## INFORMATION SUPPLIED
◇ ◇ ◇ ◇ ◇

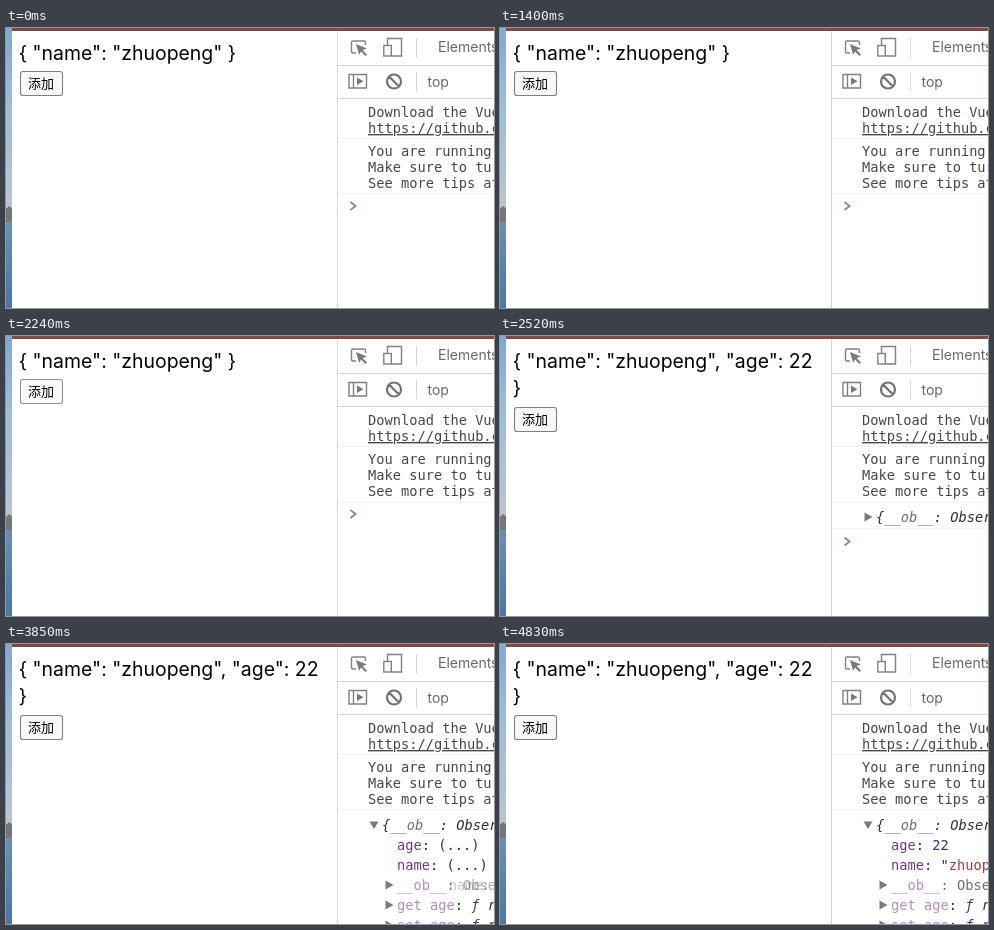
An HTML page that plays this animation: 488 px wide and 280 px high, repeating every 5.25 s.

```html
<!DOCTYPE html>
<html lang="zh">
<head>
<meta charset="utf-8">
<title>Reactive property demo</title>
<style>
  html, body { margin: 0; width: 100%; height: 100%; overflow: hidden; background: #fff; }
  svg { display: block; width: 488px; height: 280px; }
  text { white-space: pre; }

  .page { font: 19.45px Inter, sans-serif; fill: #000; }
  .label { font: 13px "Noto Sans CJK SC", "Noto Sans CJK", sans-serif; fill: #000; }
  .tools { font: 14px Inter, sans-serif; fill: #66696c; }
  .console { font: 13.7px "DejaVu Sans Mono", monospace; fill: #474747; }
  .icon { fill: none; stroke: #808080; stroke-width: 1.4; }
  .ban { fill: none; stroke: #727272; stroke-width: 2.2; }
  .solid { fill: #7a7a7a; }
  .rule { stroke: #d6d6d6; }
  .row { stroke: #f0f0f0; }
  .prompt { fill: none; stroke: #6a8fc4; stroke-width: 1.8; }
  .italic { font-style: italic; }
  .key { fill: #733a78; }
  .dim { fill: #b08fb4; }
  .grey { fill: #707070; }
  .dark { fill: #303030; }
  .num { fill: #2c2a8c; }
  .str { fill: #a33c36; }
  .fn { fill: #35387f; font-style: italic; }

  /* One 5250 ms loop; hard state changes use step-end. */
  .t { animation: 5250ms step-end infinite; }
  .empty { animation-name: empty; }
  .added { animation-name: added; }
  .closed { animation-name: closed; }
  .open { animation-name: open; }
  .unread { animation-name: unread; }
  .read { animation-name: read; }
  .hover { animation-name: hover; }
  .button { animation-name: shift; }
  .face { fill: #f8f8f8; stroke: #808080; stroke-width: 1.1; animation-name: press; }
  .drag { animation: drag 5250ms linear infinite; }

  @keyframes empty { 0% { visibility: visible } 44%, 100% { visibility: hidden } }
  @keyframes added { 0% { visibility: hidden } 44%, 100% { visibility: visible } }
  @keyframes closed { 0% { visibility: hidden } 44% { visibility: visible } 64%, 100% { visibility: hidden } }
  @keyframes open { 0% { visibility: hidden } 64%, 100% { visibility: visible } }
  @keyframes unread { 0% { visibility: hidden } 64% { visibility: visible } 84%, 100% { visibility: hidden } }
  @keyframes read { 0% { visibility: hidden } 84%, 100% { visibility: visible } }
  @keyframes hover { 0% { visibility: hidden } 80% { visibility: visible } 84%, 100% { visibility: hidden } }
  @keyframes shift { 0% { transform: none } 44%, 100% { transform: translateY(28px) } }
  @keyframes press {
    0% { fill: #f8f8f8; stroke: #808080 }
    37.333% { fill: #efefef; stroke: #606060 }
    42.667% { fill: #fafafa; stroke: #929292 }
    44% { fill: #efefef; stroke: #606060 }
    48%, 100% { fill: #f8f8f8; stroke: #808080 }
  }
  @keyframes drag {
    0%, 69.332% { opacity: 0; transform: translate(92px, 46px) }
    69.333% { opacity: .4; transform: translate(92px, 46px) }
    73.333% { opacity: .4; transform: translate(52px, 20px) }
    78.666% { opacity: .4; transform: translate(2px, 0) }
    78.667%, 100% { opacity: 0; transform: none }
  }
</style>
</head>
<body>
<svg viewBox="0 0 488 280">
  <defs>
    <linearGradient id="sky" x2="0" y2="1">
      <stop offset="0" stop-color="#7fa8d2"/>
      <stop offset=".4" stop-color="#9dbcdb"/>
      <stop offset="1" stop-color="#bcc4d2"/>
    </linearGradient>
    <linearGradient id="water" x2="0" y2="1">
      <stop offset="0" stop-color="#6a90b4"/>
      <stop offset="1" stop-color="#4a78a4"/>
    </linearGradient>
    <path id="right" class="solid" d="M0 -4.5 L8 0 L0 4.5Z"/>
    <path id="down" class="solid" d="M0 -3.5 H9 L4.5 4Z"/>
    <path id="chevron" class="prompt" d="M0 -4 L5 0 L0 4"/>
  </defs>

  <!-- desktop edge and window -->
  <rect width="7" height="182" fill="url(#sky)"/>
  <rect y="192" width="7" height="88" fill="url(#water)"/>
  <path d="M0 181 L3 178 L7 181 V194 H0Z" fill="#77757c"/>
  <rect x="6" width="482" height="280" fill="#fff"/>
  <rect x="6" width="482" height="3" fill="#824846"/>

  <!-- page -->
  <g class="page">
    <text class="t empty" x="12.8" y="32">{ "name": "zhuopeng" }</text>
    <g class="t added">
      <text x="12.8" y="32">{ "name": "zhuopeng", "age": 22</text>
      <text x="12.8" y="59">}</text>
    </g>
  </g>
  <g class="t button">
    <rect class="t face" x="14.5" y="43.5" width="42" height="24" rx="2.6"/>
    <text class="label" x="22" y="60">添加</text>
  </g>

  <!-- developer tools -->
  <path class="rule" d="M331.5 3 V280 M332 37.5 H488 M332 70.5 H488 M410.5 10 V30 M410.5 44 V63"/>
  <g class="icon">
    <path d="M350 25 H347 Q345.5 25 345.5 23.5 V14.5 Q345.5 13 347 13 H358 Q359.5 13 359.5 14.5 V17"/>
    <path d="M381.5 17 V10.5 H395.5 V28 H386"/>
    <rect x="377.8" y="17.5" width="7.5" height="10.5"/>
    <path d="M343 46.5 H360.5 V60 H343Z M347.5 46.5 V60"/>
  </g>
  <path class="ban" d="M381 53.5 a7 7 0 1 1 14 0 a7 7 0 1 1 -14 0 M383 48.5 L393 58.5"/>
  <path class="solid" d="M350 16 L361 20.5 L356.6 22 L361 26.4 L359.4 28 L355 23.6 L353.2 27Z M351 49.5 L357.5 53.3 L351 57Z"/>
  <g class="tools">
    <text x="432" y="24">Elements</text>
    <text x="421.5" y="59">top</text>
  </g>

  <!-- console -->
  <path class="row" d="M332 110.5 H488 M332 166 H488"/>
  <g class="console">
    <text x="362" y="89">Download the Vue</text>
    <text x="362" y="105" text-decoration="underline">https://github.com</text>
    <text x="362" y="128">You are running</text>
    <text x="362" y="144">Make sure to turn</text>
    <text x="362" y="160">See more tips at</text>

    <use class="t empty" href="#chevron" x="344.5" y="178"/>
    <text class="t added italic dark" x="376" y="186">{<tspan class="grey">__ob__</tspan>: Observer}</text>

    <g class="t closed">
      <use href="#right" x="364.5" y="181"/>
      <path class="row" d="M332 192.5 H488"/>
      <use href="#chevron" x="344.5" y="205.5"/>
    </g>

    <g class="t open">
      <use href="#down" x="363.5" y="181"/>
      <text class="dark" x="391" y="206"><tspan class="key">age</tspan>:</text>
      <text class="dark" x="391" y="226"><tspan class="key">name</tspan>:</text>
      <use href="#right" x="379.5" y="241"/>
      <text class="grey" x="391" y="246"><tspan class="dim">__ob__</tspan>: Observer</text>
      <use href="#right" x="379.5" y="261"/>
      <text class="dark" x="391" y="266"><tspan class="dim">get age</tspan>: <tspan class="fn">ƒ</tspan> <tspan class="italic">reactiveGetter()</tspan></text>
      <use href="#right" x="379.5" y="281"/>
      <text class="dark" x="391" y="286"><tspan class="dim">set age</tspan>: <tspan class="fn">ƒ</tspan> <tspan class="italic">reactiveSetter()</tspan></text>
    </g>
    <g class="t unread dark">
      <text x="432.3" y="206">(...)</text>
      <text x="440.5" y="226">(...)</text>
    </g>
    <path class="t hover" d="M433 208 H474" stroke="#303030"/>
    <g class="t read">
      <text class="num" x="432.3" y="206">22</text>
      <text class="dark" x="440.5" y="226">"<tspan class="str">zhuopeng</tspan>"</text>
    </g>

    <!-- drag image sliding back to its row -->
    <g class="drag">
      <rect x="391" y="214" width="92" height="16" fill="#fff"/>
      <text class="grey" x="391" y="226">name: (...)</text>
    </g>
  </g>
</svg>
</body>
</html>
```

◇ ◇ ◇ ◇ ◇

## EXERCISE PROMPT
Your task is to gather all lines from the entries above that hold the word "dark".

## SOLUTION
  .dark { fill: #303030; }
    <text class="t added italic dark" x="376" y="186">{<tspan class="grey">__ob__</tspan>: Observer}</text>
      <text class="dark" x="391" y="206"><tspan class="key">age</tspan>:</text>
      <text class="dark" x="391" y="226"><tspan class="key">name</tspan>:</text>
      <text class="dark" x="391" y="266"><tspan class="dim">get age</tspan>: <tspan class="fn">ƒ</tspan> <tspan class="italic">reactiveGetter()</tspan></text>
      <text class="dark" x="391" y="286"><tspan class="dim">set age</tspan>: <tspan class="fn">ƒ</tspan> <tspan class="italic">reactiveSetter()</tspan></text>
    <g class="t unread dark">
      <text class="dark" x="440.5" y="226">"<tspan class="str">zhuopeng</tspan>"</text>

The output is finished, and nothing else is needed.